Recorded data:
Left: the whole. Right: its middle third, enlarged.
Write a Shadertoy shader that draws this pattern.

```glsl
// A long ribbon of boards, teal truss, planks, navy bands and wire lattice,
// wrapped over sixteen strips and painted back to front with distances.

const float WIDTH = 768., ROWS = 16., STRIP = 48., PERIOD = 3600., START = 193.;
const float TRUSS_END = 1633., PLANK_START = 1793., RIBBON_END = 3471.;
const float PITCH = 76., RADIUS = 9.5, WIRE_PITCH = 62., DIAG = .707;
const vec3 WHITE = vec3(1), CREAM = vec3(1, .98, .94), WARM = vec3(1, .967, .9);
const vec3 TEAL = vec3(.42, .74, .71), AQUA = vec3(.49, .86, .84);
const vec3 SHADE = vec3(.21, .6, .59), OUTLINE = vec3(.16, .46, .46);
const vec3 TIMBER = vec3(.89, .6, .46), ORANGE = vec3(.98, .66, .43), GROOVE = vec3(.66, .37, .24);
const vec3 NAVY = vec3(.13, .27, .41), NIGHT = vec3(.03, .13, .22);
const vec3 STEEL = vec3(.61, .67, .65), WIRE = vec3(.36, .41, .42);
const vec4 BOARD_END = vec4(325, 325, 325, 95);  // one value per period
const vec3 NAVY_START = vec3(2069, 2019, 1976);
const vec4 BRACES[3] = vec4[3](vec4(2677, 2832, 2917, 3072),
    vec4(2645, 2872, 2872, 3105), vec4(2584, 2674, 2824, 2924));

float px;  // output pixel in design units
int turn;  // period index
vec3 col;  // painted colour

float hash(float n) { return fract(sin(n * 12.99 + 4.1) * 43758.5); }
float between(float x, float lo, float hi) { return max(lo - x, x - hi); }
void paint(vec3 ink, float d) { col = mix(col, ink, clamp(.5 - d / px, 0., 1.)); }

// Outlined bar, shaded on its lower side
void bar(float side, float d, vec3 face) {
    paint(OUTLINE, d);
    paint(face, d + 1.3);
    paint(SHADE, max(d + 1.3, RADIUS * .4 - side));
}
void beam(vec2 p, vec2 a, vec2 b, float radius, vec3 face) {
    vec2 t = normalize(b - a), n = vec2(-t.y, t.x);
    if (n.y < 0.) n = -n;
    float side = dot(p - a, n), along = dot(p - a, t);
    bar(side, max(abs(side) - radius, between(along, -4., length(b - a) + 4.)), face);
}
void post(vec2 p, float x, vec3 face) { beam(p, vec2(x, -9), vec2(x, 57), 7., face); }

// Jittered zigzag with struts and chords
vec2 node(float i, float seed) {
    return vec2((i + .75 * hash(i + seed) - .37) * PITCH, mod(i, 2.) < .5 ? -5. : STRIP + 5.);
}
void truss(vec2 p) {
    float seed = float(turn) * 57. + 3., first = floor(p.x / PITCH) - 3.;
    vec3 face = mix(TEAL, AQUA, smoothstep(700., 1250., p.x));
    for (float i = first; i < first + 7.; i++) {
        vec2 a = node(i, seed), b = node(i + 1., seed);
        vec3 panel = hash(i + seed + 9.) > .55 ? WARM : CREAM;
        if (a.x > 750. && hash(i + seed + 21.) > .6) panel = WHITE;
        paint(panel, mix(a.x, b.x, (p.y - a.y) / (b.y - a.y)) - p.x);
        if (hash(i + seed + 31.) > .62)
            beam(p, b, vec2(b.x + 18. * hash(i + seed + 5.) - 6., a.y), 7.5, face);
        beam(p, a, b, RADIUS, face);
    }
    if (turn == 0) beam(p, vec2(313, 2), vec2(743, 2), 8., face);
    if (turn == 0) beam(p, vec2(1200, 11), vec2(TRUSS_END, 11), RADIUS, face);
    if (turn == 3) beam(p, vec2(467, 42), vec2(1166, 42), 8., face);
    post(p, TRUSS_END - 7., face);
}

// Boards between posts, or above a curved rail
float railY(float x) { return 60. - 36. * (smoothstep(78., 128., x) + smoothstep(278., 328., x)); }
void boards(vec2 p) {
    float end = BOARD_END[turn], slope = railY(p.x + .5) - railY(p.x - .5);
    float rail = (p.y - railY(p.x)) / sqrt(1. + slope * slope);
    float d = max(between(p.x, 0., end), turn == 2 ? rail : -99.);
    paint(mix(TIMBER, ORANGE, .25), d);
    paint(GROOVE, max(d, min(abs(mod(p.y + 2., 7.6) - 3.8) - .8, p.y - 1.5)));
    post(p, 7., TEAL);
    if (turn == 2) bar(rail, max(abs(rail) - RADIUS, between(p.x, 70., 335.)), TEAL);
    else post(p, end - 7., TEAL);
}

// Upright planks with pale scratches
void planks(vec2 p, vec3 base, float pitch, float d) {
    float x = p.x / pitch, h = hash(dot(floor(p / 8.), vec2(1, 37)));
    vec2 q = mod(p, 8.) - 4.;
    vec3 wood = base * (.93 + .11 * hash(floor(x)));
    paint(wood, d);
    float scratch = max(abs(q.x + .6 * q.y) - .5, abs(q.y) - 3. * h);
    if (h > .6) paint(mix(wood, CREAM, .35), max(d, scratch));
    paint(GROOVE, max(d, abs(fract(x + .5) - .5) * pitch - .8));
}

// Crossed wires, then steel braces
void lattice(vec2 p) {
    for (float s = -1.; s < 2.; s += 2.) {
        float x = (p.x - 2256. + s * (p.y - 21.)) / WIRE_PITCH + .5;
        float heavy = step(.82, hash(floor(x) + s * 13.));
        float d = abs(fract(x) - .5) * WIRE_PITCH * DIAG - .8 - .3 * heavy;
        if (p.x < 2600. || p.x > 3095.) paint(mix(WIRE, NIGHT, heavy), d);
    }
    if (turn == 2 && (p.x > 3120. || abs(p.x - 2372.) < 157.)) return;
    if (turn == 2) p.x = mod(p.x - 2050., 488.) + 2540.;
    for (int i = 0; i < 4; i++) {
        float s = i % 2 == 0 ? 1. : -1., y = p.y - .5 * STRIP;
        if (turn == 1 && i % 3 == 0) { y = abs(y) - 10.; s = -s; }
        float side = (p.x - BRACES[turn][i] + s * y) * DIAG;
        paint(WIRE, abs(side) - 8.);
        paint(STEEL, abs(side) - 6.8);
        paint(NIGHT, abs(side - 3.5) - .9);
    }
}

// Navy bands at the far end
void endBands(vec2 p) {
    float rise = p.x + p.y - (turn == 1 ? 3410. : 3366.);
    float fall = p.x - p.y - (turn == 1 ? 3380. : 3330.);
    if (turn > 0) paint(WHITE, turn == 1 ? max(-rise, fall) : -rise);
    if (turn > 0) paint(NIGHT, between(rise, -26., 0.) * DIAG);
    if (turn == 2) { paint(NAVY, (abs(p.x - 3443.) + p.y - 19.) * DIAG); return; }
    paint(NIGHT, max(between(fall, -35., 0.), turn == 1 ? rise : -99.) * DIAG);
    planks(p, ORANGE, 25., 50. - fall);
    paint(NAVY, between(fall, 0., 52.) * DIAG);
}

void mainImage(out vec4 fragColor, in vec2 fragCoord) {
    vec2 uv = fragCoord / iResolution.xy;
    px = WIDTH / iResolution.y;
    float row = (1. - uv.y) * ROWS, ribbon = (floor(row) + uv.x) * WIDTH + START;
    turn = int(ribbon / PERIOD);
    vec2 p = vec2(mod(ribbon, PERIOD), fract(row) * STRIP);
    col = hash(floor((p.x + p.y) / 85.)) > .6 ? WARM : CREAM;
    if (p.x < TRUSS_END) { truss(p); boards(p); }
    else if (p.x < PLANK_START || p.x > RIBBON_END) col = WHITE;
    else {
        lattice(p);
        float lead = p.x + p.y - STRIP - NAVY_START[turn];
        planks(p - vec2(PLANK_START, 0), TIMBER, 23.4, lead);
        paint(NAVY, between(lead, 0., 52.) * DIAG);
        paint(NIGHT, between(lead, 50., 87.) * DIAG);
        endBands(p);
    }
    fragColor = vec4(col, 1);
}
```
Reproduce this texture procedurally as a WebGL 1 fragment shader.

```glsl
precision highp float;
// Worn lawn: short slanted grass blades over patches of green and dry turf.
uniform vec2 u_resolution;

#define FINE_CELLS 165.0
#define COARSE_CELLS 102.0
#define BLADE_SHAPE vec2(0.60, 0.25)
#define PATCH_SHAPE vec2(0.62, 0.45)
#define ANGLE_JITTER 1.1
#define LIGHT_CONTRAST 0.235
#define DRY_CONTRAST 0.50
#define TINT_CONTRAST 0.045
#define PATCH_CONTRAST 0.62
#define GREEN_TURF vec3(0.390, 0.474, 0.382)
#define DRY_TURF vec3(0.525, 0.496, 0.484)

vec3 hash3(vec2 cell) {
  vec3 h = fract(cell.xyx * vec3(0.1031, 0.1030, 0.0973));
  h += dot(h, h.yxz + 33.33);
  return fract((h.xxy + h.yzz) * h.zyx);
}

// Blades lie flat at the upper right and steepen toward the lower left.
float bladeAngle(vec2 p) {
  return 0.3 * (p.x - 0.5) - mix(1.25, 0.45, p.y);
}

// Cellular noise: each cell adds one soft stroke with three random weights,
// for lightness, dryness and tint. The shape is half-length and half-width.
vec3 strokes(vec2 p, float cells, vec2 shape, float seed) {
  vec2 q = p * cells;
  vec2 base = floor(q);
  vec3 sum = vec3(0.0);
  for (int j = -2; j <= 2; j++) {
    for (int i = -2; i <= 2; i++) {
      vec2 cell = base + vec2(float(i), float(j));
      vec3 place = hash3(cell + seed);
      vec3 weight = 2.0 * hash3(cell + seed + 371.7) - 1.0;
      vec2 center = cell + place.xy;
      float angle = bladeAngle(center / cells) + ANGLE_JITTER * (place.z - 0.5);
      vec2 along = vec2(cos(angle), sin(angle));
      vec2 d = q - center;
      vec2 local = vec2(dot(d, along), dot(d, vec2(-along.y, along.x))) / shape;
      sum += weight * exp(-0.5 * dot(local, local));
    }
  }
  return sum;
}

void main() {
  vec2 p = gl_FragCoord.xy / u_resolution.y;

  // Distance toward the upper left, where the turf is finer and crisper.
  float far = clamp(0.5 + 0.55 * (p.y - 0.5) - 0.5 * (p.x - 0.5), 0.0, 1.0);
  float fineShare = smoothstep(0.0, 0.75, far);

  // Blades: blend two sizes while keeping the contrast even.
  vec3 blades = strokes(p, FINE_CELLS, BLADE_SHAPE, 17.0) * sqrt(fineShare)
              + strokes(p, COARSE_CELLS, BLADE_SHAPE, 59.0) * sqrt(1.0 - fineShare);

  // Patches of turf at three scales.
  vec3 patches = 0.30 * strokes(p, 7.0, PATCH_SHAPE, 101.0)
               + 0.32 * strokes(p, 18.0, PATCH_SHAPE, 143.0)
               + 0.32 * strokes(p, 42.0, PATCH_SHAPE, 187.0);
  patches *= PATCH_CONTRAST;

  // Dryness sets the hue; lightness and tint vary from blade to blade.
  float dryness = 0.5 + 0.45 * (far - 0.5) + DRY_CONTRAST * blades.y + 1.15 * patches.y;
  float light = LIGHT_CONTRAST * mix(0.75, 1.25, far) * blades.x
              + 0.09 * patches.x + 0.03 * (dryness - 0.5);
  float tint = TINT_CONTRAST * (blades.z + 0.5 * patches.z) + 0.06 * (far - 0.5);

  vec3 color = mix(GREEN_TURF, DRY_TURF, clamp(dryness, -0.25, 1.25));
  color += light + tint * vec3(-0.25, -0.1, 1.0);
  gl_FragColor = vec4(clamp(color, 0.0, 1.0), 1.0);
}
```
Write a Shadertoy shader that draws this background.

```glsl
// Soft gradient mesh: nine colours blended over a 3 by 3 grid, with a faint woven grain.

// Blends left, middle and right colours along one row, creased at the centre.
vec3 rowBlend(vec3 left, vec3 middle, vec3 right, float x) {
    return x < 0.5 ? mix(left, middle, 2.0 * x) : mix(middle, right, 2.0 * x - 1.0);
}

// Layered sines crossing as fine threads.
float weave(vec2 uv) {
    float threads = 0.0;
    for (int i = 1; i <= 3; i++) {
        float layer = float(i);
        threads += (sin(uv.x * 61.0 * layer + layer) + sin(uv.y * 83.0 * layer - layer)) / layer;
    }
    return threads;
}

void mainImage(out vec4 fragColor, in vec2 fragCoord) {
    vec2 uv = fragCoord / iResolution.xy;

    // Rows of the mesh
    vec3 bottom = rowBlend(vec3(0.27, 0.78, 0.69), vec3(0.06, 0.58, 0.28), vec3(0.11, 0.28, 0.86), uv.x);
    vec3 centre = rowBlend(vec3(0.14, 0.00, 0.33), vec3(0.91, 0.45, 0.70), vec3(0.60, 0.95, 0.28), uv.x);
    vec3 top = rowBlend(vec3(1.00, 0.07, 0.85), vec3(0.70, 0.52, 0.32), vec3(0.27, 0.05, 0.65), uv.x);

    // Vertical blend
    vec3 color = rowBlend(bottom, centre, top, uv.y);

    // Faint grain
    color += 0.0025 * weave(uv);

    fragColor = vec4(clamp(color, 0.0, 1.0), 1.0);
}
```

**Problem to work on**
Which lines above carry the string "strokes"? Copy those lines.

**Task result**
vec3 strokes(vec2 p, float cells, vec2 shape, float seed) {
  vec3 blades = strokes(p, FINE_CELLS, BLADE_SHAPE, 17.0) * sqrt(fineShare)
              + strokes(p, COARSE_CELLS, BLADE_SHAPE, 59.0) * sqrt(1.0 - fineShare);
  vec3 patches = 0.30 * strokes(p, 7.0, PATCH_SHAPE, 101.0)
               + 0.32 * strokes(p, 18.0, PATCH_SHAPE, 143.0)
               + 0.32 * strokes(p, 42.0, PATCH_SHAPE, 187.0);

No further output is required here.